5 things you need to know before you move out


movingAs mentioned earlier, I recently moved out on my own. No more parents, no more RA’s, just me and my roommate. Now I have been on my own for about a two months and have noticed a change in mindset, and a change in my daily routine. Nothing beats being independent both financially (mostly) and emotionally (mostly).

However, these are 5 five things I wish I though of, considered, and got into place before I moved out.

There is no “other” person

You hear it all of the time from your parents: “Who is going to pick up for you when you’re older?” Sadly, they are right. As you live your life when you are young, in the back of your mind you knew certain things your parents would take care of. When you move, its all you baby. Want food? You have to cook it, You have to clean it.

But it really goes beyond just cleaning. If ANYTHING gets done, you are the one doing it. No one is going to pick up the mail, send the gas bill, or keep your affairs in order. Its a strange mindset, especially from someone like me who had 8 people living in the house. Now it is just me and my roommate.

You need to learn how the world works

Sounds vague, I know. But you may not realize all of the little things you need to have under control before you venture out.
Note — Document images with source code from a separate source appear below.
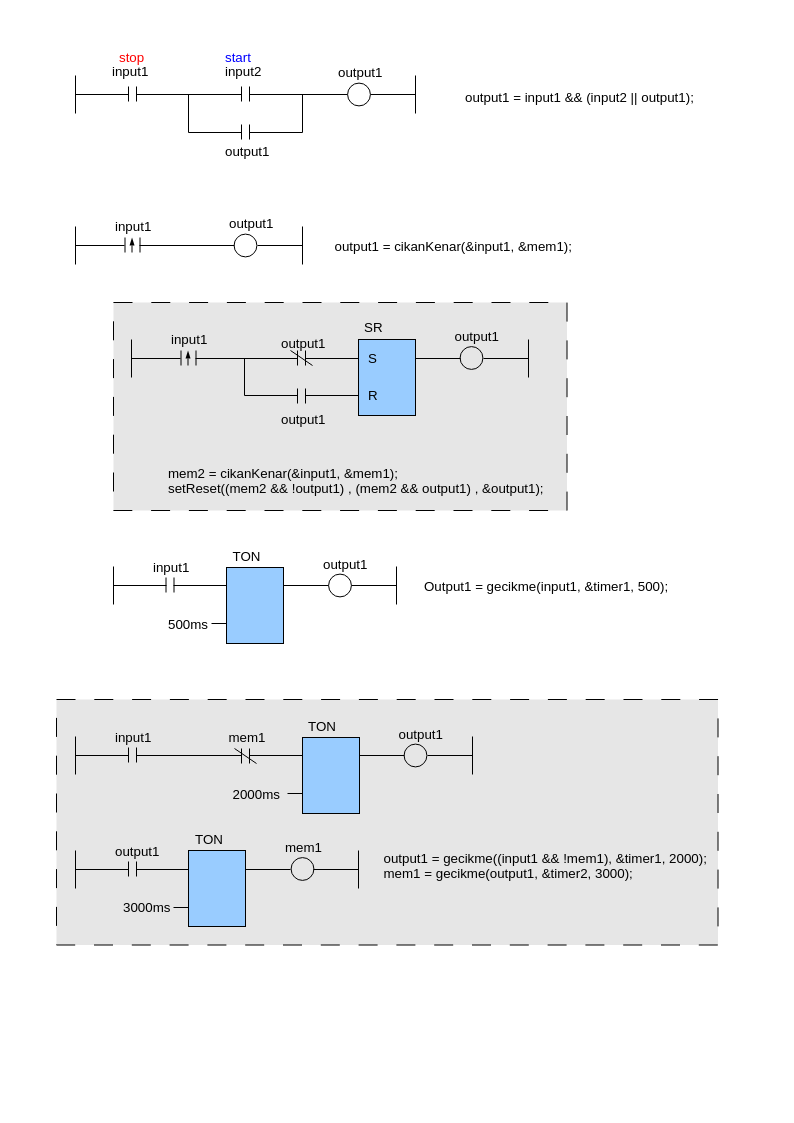
<!DOCTYPE html>
<html lang="tr">
<head>
<meta charset="utf-8">
<title>Ladder diagrams</title>
<style>
:root {
  --paper: #ffffff;
  --ink: #000000;
  --panel: #e6e6e6;
  --block: #99ccff;
  --stop: #ff0000;
  --start: #0000ff;
}
* { margin: 0; padding: 0; box-sizing: border-box; }
html, body { width: 794px; height: 1123px; overflow: hidden; background: var(--paper); }
.sheet {
  position: relative; width: 794px; height: 1123px; overflow: hidden;
  color: var(--ink); font: 13.33px/15px "Liberation Sans", Arial, sans-serif;
}
.diagram { position: absolute; inset: 0; display: block; }
.wires { fill: none; stroke: var(--ink); stroke-width: 1; }
.panel { fill: var(--panel); stroke-dasharray: 19 18.8; }
.block { fill: var(--block); }
.arrowhead { fill: var(--ink); stroke: none; }
.label, .code { position: absolute; left: var(--x); top: var(--y); white-space: pre; }
.stop { color: var(--stop); }
.start { color: var(--start); }
</style>
</head>
<body>
<main class="sheet">
  <svg class="diagram" width="794" height="1123" viewBox="0 0 794 1123" aria-hidden="true">
    <defs>
      <path id="contact" d="M-4-8V7M4-8V7"/>
      <g id="contact-closed">
        <use href="#contact"/>
        <path d="M-11-8L11 7"/>
      </g>
      <g id="contact-edge">
        <path d="M-7-8V7M8-8V7M0 7V0"/>
        <path class="arrowhead" d="M0-8L2.5 0H-2.5Z"/>
      </g>
      <circle id="coil" r="11.4"/>
      <path id="rail" d="M0-19V19"/>
      <rect id="block" class="block" y="-19" width="57" height="76"/>
    </defs>
    <g class="wires" transform="translate(.5 .5)">
      <g id="seal-in">
        <use href="#rail" x="75" y="94"/>
        <use href="#rail" x="415" y="94"/>
        <path d="M75 94H128M136 94H241M249 94H347M370 94H415M188 94V132H241M249 132H302V94"/>
        <use href="#contact" x="132" y="94"/>
        <use href="#contact" x="245" y="94"/>
        <use href="#contact" x="245" y="132"/>
        <use href="#coil" x="358.5" y="94"/>
      </g>
      <g id="rising-edge">
        <use href="#rail" x="75" y="245"/>
        <use href="#rail" x="302" y="245"/>
        <path d="M75 245H124M139 245H234M257 245H302"/>
        <use href="#contact-edge" x="131.5" y="245"/>
        <use href="#coil" x="245" y="245"/>
      </g>
      <g id="set-reset">
        <rect class="panel" x="113" y="302" width="453.5" height="208"/>
        <use href="#rail" x="131" y="358"/>
        <use href="#rail" x="528" y="358"/>
        <path d="M131 358H180M195 358H297M305 358H358M415 358H460M483 358H528M244 358V395H297M305 395H358"/>
        <use href="#contact-edge" x="187.5" y="358"/>
        <use href="#contact-closed" x="301" y="358"/>
        <use href="#contact" x="301" y="396"/>
        <use href="#block" x="358" y="358"/>
        <use href="#coil" x="471" y="357.5"/>
      </g>
      <g id="on-delay">
        <use href="#rail" x="113" y="585"/>
        <use href="#rail" x="396" y="585"/>
        <path d="M113 585H166M173 585H226M283 585H328M351 585H396M211 623H226"/>
        <use href="#contact" x="169.5" y="585"/>
        <use href="#block" x="226" y="586"/>
        <use href="#coil" x="339.5" y="585"/>
      </g>
      <g id="oscillator">
        <rect class="panel" x="56" y="699" width="661.5" height="245.5"/>
        <use href="#rail" x="75" y="755"/>
        <use href="#rail" x="472" y="755"/>
        <path d="M75 755H128M136 755H241M249 755H302M359 755H404M427 755H472M287 793H302"/>
        <use href="#contact" x="132" y="755"/>
        <use href="#contact-closed" x="245" y="756"/>
        <use href="#block" x="302" y="756"/>
        <use href="#coil" x="415" y="755"/>
        <use href="#rail" x="75" y="869"/>
        <use href="#rail" x="358" y="869"/>
        <path d="M75 869H128M136 869H188M245 869H290M313 869H358M173 907H188"/>
        <use href="#contact" x="132" y="869"/>
        <use href="#block" x="188" y="869"/>
        <use href="#coil" x="302" y="868.5"/>
      </g>
    </g>
  </svg>

  <section aria-label="Seal-in">
    <span class="label stop" style="--x:119px;--y:50px">stop</span>
    <span class="label" style="--x:112px;--y:64px">input1</span>
    <span class="label start" style="--x:225px;--y:50px">start</span>
    <span class="label" style="--x:225px;--y:64px">input2</span>
    <span class="label" style="--x:225px;--y:144px">output1</span>
    <span class="label" style="--x:338px;--y:65px">output1</span>
    <p class="code" style="--x:465px;--y:90px">output1 = input1 &amp;&amp; (input2 || output1);</p>
  </section>

  <section aria-label="Rising edge">
    <span class="label" style="--x:115px;--y:219px">input1</span>
    <span class="label" style="--x:229px;--y:216px">output1</span>
    <p class="code" style="--x:334.5px;--y:239px">output1 = cikanKenar(&amp;input1, &amp;mem1);</p>
  </section>

  <section aria-label="Set reset">
    <span class="label" style="--x:171px;--y:332px">input1</span>
    <span class="label" style="--x:281px;--y:336px">output1</span>
    <span class="label" style="--x:281px;--y:412px">output1</span>
    <span class="label" style="--x:364px;--y:320px">SR</span>
    <span class="label" style="--x:368px;--y:351px">S</span>
    <span class="label" style="--x:368px;--y:388px">R</span>
    <span class="label" style="--x:454.5px;--y:329px">output1</span>
    <p class="code" style="--x:168px;--y:466px">mem2 = cikanKenar(&amp;input1, &amp;mem1);
setReset((mem2 &amp;&amp; !output1) , (mem2 &amp;&amp; output1) , &amp;output1);</p>
  </section>

  <section aria-label="On delay">
    <span class="label" style="--x:153px;--y:560px">input1</span>
    <span class="label" style="--x:232.5px;--y:549px">TON</span>
    <span class="label" style="--x:168px;--y:617px">500ms</span>
    <span class="label" style="--x:323px;--y:557px">output1</span>
    <p class="code" style="--x:424px;--y:579px">Output1 = gecikme(input1, &amp;timer1, 500);</p>
  </section>

  <section aria-label="Oscillator">
    <span class="label" style="--x:115px;--y:730px">input1</span>
    <span class="label" style="--x:228.5px;--y:730px">mem1</span>
    <span class="label" style="--x:308px;--y:719px">TON</span>
    <span class="label" style="--x:232.5px;--y:787px">2000ms</span>
    <span class="label" style="--x:398.5px;--y:727px">output1</span>
    <span class="label" style="--x:115px;--y:844px">output1</span>
    <span class="label" style="--x:195px;--y:832px">TON</span>
    <span class="label" style="--x:123px;--y:900px">3000ms</span>
    <span class="label" style="--x:285px;--y:840px">mem1</span>
    <p class="code" style="--x:383.5px;--y:851px">output1 = gecikme((input1 &amp;&amp; !mem1), &amp;timer1, 2000);
mem1 = gecikme(output1, &amp;timer2, 3000);</p>
  </section>
</main>
</body>
</html>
Know how to handle money? Know how to set up utilities? Do you know your legal rights as a renter/ home owner? For example when I moved in, my apartment wasn’t getting mail. I had no idea who to tell that this apartment wasn’t vacant anymore.

Another example is when I moved in, my phone jack was in tatters on the floor. I wanted Internet so this was important. I harassed the landlord for days until he told me it wasn’t his problem and that it was all the phone company. I decided to fix it myself, but I still received no signal. After three weeks of harassing the phone company they finally sent someone out and fixed up my connection. To get my DSL online it took the company nearly a month. Good thing I stole a wireless connection from a law firm up the street.

Its all your fault

Because you are the only one responsible for you, if anything goes wrong in your life it’s your fault. Maybe not literally, but you have to fix it. Like the above phone situation, at first I was tempted to curse the landlord and blame him. But, thing is, it was MY fault for not acting on it sooner and my fault for not yelling at the right people. This applies to anything. Oversleep? Your fault. Don’t have enough money for rent? Your fault. Car brakes down? You better fix it.

Security Deposits = death

Before moving out I banked a lot of money. Maybe not a lot by most people’s standards, but a lot for $10-an-hour college kid standards. I thought I would be set for a few months as I moved in and started school, but I drastically underestimated how much moving out costs. This depends on where you rent, but my security deposit was 1.5 months rent, and the next months rent was due in 30 days. On top of that, you have to by all of your initial food and random basic house stuff like cleaning supplies. When all is said and done I wondered what happened to it all. And, to be honest, I got a lot of outside help such as dishes that people no longer used.

You’re no kid

You are no longer your father’s son, or so-and-so’s brother. You are now a (more or less) self-sufficient adult. So don’t take any shit from anyone. Period.

I’m sure this doesn’t apply to everyone. Some of you may scoff at me and think I’m a moron, while others (hopefully) will see where I am coming from.

Have you moved out? What did you wish you knew before you did?

2 Responses to “5 things you need to know before you move out”

  1. Eric W. Says:

    I was thrust into an apartment immediately following high school with three other guys who went to the same school I did. All in all, it was instantly refreshing and I liked having to fend for myself; I had direct control over what happened (more or less) and if something went wrong, I knew it was in my responsibility to rectify it (albeit the other roommates had their own duties and such as well).

    Just like high school, living with parents pales in comparison to that of getting your own place. Just like college, it is what you make of it. You could be a lazy slob and not bother to do anything, but then again, your apartment will fester and reek, you’ll crash in classes, etc.

    As far as living with roommates, there are the pros and cons. Largely speaking, one of them may get on your case and give you a hard time and as it says here, you can’t allow them to walk over like that. It doesn’t mean you have to be an asshole, but don’t be a doormat either. They’ll respect you later for it.

    But this is all pretty much common sense, so no sense in too much elaboration.

  2. Sar M Says:

    I took a year off before college during which time I lived in an apartment with two other random guys who had already been there when I moved in. I still had to put down my own security deposit and buy many of my own groceries. I just remember what a shock it was when I first moved in and I kept watching the money leave much faster than it was rolling in. My advice is to take every fixed cost you can prepare for (rent, security deposit, etc..) and then expect to spend at least half of your rent or deposit amount on food, supplies, and other miscellaneous items. If you’re not prepared, it can add up very very quickly!